**Task objective:**
Would you please state how many lines in the entries contain the word "stroke"? Only the number should be given.

┌────────

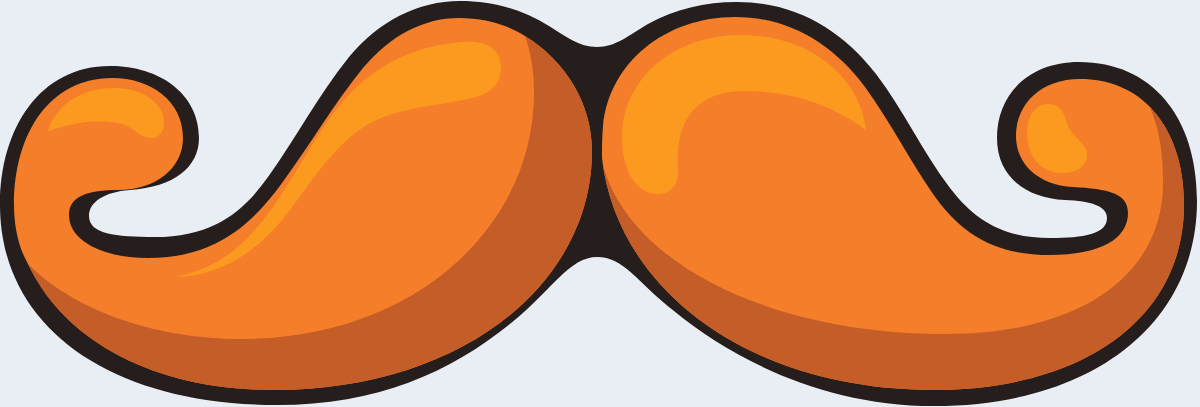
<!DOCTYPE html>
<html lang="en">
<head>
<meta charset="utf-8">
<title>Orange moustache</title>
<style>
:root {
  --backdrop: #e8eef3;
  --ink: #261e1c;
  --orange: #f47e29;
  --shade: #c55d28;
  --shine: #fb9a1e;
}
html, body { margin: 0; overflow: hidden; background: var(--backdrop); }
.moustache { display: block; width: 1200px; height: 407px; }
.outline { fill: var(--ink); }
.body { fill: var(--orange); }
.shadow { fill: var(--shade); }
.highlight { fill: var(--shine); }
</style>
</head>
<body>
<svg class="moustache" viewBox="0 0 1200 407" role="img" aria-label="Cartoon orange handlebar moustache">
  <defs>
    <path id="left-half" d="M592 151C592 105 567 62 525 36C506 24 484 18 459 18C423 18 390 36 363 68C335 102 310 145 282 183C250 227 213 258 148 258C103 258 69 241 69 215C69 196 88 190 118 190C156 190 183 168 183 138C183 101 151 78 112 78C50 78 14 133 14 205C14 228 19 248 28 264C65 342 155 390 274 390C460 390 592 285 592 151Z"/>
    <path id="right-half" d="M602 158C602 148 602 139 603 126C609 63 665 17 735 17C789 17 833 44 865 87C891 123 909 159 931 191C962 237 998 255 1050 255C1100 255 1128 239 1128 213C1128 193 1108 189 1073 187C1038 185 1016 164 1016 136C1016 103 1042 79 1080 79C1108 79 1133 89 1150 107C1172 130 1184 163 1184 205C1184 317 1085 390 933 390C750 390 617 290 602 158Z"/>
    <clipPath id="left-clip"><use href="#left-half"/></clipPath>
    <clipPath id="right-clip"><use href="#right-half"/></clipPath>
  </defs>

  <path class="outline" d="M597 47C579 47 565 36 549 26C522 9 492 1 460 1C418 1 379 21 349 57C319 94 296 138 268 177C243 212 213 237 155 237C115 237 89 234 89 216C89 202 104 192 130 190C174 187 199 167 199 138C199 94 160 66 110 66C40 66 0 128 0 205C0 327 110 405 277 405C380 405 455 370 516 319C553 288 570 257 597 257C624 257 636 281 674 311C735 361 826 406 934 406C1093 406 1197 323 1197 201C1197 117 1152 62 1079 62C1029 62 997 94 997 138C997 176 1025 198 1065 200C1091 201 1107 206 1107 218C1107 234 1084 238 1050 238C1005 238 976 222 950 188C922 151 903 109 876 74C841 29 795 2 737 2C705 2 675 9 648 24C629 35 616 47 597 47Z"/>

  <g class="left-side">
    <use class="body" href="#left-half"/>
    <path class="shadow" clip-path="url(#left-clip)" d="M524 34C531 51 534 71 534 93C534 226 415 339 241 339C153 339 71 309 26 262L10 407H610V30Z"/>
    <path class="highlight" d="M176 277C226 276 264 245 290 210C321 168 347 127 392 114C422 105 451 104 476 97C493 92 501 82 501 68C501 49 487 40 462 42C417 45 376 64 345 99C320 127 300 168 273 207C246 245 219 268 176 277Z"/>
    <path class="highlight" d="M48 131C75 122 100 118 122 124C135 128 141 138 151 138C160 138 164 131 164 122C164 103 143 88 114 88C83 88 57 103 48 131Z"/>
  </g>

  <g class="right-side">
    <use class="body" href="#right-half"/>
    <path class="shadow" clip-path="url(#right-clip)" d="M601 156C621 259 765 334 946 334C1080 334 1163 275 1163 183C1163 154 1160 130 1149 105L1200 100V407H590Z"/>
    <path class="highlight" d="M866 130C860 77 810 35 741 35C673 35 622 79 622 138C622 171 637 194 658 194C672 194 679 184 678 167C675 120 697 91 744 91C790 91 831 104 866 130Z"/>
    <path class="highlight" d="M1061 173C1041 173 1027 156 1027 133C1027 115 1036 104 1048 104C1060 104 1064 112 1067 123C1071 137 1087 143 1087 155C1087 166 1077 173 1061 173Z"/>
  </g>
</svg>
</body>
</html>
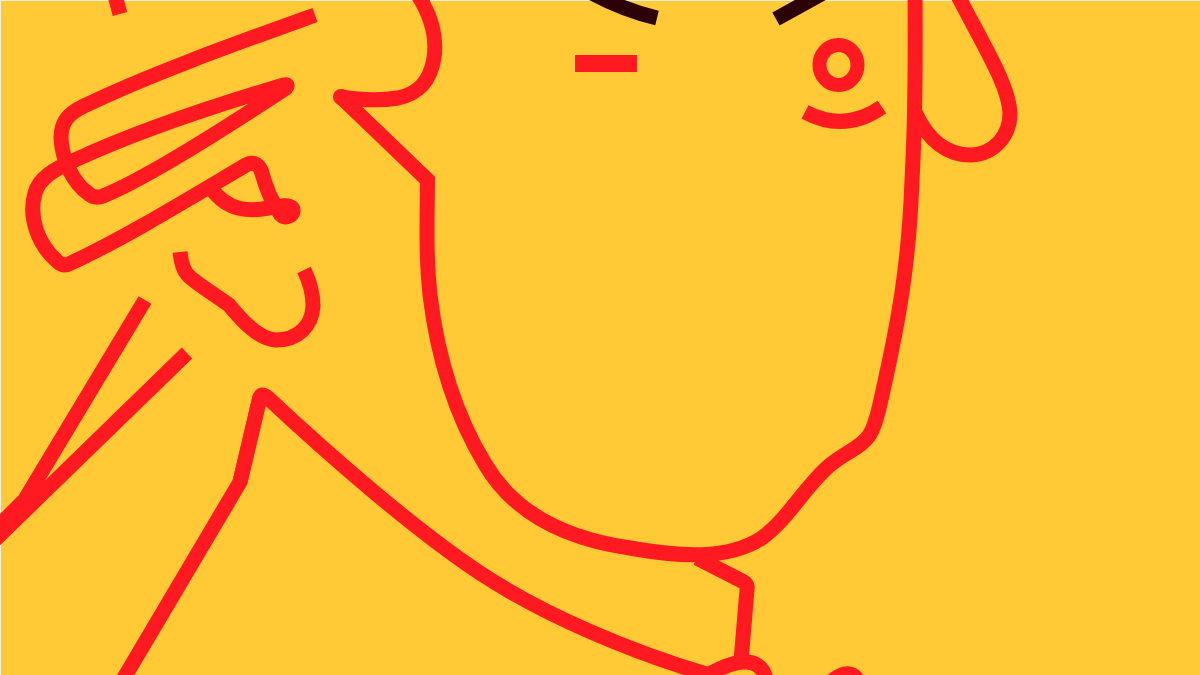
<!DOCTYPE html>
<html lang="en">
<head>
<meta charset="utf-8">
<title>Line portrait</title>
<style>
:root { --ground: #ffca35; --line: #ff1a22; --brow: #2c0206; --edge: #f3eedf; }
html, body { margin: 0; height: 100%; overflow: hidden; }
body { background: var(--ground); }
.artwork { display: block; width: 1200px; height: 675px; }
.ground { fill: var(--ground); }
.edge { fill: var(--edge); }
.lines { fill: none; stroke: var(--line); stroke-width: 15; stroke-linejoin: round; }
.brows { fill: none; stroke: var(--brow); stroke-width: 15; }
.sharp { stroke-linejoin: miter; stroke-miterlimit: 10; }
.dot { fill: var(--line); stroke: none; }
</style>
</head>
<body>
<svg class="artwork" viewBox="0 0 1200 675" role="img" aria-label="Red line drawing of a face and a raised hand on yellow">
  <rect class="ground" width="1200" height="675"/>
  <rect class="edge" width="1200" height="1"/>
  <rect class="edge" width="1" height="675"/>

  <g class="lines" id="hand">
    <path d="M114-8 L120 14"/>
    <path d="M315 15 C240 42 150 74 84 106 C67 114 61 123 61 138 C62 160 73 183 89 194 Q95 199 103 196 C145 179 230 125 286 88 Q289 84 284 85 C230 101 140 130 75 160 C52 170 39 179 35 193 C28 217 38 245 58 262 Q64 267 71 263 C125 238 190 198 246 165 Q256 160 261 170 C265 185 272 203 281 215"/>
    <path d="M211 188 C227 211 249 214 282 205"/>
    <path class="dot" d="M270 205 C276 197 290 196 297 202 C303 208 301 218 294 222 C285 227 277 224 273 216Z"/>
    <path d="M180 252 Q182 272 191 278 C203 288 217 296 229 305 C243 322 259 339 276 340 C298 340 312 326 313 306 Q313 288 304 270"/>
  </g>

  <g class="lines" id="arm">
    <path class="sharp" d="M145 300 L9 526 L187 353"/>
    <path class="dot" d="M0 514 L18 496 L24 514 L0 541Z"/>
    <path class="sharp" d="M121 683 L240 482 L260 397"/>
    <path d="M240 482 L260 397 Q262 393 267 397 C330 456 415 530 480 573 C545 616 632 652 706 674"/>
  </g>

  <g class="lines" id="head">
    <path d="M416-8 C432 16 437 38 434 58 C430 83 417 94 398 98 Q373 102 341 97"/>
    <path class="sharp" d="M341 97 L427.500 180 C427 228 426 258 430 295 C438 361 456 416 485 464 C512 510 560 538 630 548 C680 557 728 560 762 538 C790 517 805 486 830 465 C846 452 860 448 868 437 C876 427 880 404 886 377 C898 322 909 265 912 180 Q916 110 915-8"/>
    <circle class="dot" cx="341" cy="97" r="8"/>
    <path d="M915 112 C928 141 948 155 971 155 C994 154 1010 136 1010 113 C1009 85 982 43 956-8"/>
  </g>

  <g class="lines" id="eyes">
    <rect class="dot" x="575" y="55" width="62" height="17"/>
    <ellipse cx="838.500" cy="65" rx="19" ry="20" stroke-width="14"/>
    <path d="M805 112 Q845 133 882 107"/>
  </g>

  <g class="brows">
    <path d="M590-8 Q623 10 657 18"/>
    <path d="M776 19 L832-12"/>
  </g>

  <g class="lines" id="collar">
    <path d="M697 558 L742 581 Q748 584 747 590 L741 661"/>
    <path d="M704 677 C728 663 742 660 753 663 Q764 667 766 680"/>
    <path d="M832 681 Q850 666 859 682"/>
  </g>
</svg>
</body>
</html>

└────────

**Reply:**
5